While nasal infections are unpleasant to deal with, they’re usually nothing to worry about. However, in rare cases, the infection may lead to complications and require medical intervention.
Cellulitis occurs when an infection spreads beneath the skin to other areas. Signs of nasal cellulitis may include redness, pain, and swelling at the tip of the nose, extending to the cheeks.
Other symptoms of cellulitis may include:
- Skin that feels warm to the touch
- Dimpling of the skin
- Red spots or blisters
If you suspect you have cellulitis, it’s important to seek medical attention immediately, as the infection can spread to other areas of the body, causing serious health complications.

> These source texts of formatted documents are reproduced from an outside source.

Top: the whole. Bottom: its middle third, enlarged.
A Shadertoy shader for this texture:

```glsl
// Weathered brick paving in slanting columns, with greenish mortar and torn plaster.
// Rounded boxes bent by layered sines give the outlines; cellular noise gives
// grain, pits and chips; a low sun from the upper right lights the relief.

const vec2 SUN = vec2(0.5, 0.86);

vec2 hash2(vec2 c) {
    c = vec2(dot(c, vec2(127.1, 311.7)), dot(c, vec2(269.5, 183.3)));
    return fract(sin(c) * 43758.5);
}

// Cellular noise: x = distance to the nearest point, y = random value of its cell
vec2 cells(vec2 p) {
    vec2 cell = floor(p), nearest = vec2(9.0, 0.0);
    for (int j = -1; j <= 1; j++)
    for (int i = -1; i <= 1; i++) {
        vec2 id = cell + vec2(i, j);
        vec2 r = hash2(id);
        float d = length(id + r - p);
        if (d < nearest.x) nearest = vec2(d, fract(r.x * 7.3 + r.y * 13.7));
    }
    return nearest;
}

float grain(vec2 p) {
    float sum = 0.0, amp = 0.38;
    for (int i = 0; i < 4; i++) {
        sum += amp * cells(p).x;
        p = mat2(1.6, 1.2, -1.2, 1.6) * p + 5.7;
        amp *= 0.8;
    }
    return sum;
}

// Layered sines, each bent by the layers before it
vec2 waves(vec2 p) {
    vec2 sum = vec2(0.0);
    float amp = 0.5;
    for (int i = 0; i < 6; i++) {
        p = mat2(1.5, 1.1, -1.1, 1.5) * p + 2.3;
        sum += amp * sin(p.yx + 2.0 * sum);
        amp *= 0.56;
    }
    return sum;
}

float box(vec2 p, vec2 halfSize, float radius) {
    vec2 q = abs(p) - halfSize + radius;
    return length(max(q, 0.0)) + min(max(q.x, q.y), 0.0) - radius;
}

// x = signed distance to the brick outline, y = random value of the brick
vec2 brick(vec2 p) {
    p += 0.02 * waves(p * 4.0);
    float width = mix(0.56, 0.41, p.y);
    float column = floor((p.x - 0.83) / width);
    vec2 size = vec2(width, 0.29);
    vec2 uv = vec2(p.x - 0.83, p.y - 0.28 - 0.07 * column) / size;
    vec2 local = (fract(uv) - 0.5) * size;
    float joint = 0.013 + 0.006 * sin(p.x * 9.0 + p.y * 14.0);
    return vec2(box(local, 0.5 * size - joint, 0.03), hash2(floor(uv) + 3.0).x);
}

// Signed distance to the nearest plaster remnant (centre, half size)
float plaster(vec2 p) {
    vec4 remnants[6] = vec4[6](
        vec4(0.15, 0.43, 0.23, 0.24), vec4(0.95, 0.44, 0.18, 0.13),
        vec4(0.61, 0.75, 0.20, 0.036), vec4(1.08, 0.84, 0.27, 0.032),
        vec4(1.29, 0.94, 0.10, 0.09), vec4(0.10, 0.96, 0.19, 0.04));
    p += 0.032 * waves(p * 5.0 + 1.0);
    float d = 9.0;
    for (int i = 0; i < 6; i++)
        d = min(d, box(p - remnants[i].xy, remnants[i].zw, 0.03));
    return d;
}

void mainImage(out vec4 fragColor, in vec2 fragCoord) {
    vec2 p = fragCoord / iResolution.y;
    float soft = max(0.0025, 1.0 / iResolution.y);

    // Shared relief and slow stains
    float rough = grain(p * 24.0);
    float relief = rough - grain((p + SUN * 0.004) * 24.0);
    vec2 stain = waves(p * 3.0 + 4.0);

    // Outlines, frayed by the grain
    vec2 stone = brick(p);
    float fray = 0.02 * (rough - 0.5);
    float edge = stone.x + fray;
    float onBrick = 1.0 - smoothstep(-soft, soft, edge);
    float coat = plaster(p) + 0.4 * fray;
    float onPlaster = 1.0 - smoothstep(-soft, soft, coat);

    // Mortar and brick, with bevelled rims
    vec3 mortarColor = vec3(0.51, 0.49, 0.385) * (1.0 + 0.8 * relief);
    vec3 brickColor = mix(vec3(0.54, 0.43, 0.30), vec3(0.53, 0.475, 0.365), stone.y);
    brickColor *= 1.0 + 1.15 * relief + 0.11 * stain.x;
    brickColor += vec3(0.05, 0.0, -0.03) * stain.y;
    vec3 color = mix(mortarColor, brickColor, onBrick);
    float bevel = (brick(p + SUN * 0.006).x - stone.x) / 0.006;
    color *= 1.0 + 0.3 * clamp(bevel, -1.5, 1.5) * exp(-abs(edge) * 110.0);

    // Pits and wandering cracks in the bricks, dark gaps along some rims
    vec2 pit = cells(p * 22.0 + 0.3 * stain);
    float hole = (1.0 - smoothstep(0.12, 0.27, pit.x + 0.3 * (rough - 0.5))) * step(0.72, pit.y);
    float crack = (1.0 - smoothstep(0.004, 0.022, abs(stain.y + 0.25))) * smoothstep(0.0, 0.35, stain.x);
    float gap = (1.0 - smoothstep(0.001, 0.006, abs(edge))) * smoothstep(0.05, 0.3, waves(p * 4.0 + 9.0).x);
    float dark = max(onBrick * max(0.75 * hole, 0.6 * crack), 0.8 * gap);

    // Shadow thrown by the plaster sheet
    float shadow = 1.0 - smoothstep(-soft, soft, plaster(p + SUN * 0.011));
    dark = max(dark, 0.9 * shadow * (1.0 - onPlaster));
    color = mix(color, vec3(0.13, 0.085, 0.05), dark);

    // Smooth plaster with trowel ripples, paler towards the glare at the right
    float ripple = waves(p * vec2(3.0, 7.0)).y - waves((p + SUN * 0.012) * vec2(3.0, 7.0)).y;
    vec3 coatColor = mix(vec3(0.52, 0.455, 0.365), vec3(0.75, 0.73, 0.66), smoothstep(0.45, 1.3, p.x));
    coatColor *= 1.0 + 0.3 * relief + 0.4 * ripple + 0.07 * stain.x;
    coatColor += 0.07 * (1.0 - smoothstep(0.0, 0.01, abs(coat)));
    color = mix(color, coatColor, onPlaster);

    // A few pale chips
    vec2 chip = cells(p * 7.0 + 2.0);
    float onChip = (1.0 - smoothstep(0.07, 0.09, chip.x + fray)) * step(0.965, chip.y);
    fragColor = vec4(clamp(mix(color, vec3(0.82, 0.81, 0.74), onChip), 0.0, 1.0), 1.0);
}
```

Nasal polyps are non-cancerous growths that develop on the lining of the sinuses or nose. They can cause symptoms such as:
- Nasal congestion
- Difficulty breathing through the nose
- Loss of smell
- A runny or stuffy nose
- Facial pain or pressure
Nasal polyps are usually caused by inflammation in the nasal passages due to allergies or other conditions such as asthma. You’re more likely to develop nasal polyps through chronic sinusitis, but they may also be triggered by nasal vestibulitis.
Nasal polyps are typically treated with corticosteroid sprays, but surgery may be required in more severe cases.
Cavernous sinus thrombosis
Cavernous sinus thrombosis is a condition in which a blood clot forms in the cavernous sinus, a space located at the base of the brain behind the eyes.
You should seek treatment immediately if you have had a nasal infection and begin to experience symptoms such as:
- Severe headache
- Severe facial pain, particularly around the eyes
- Blurred or double vision
- Drooping eyelids
- Eye swelling
Treatment typically begins with intravenous antibiotics. In some cases, surgery may also be necessary to drain any boils that have formed.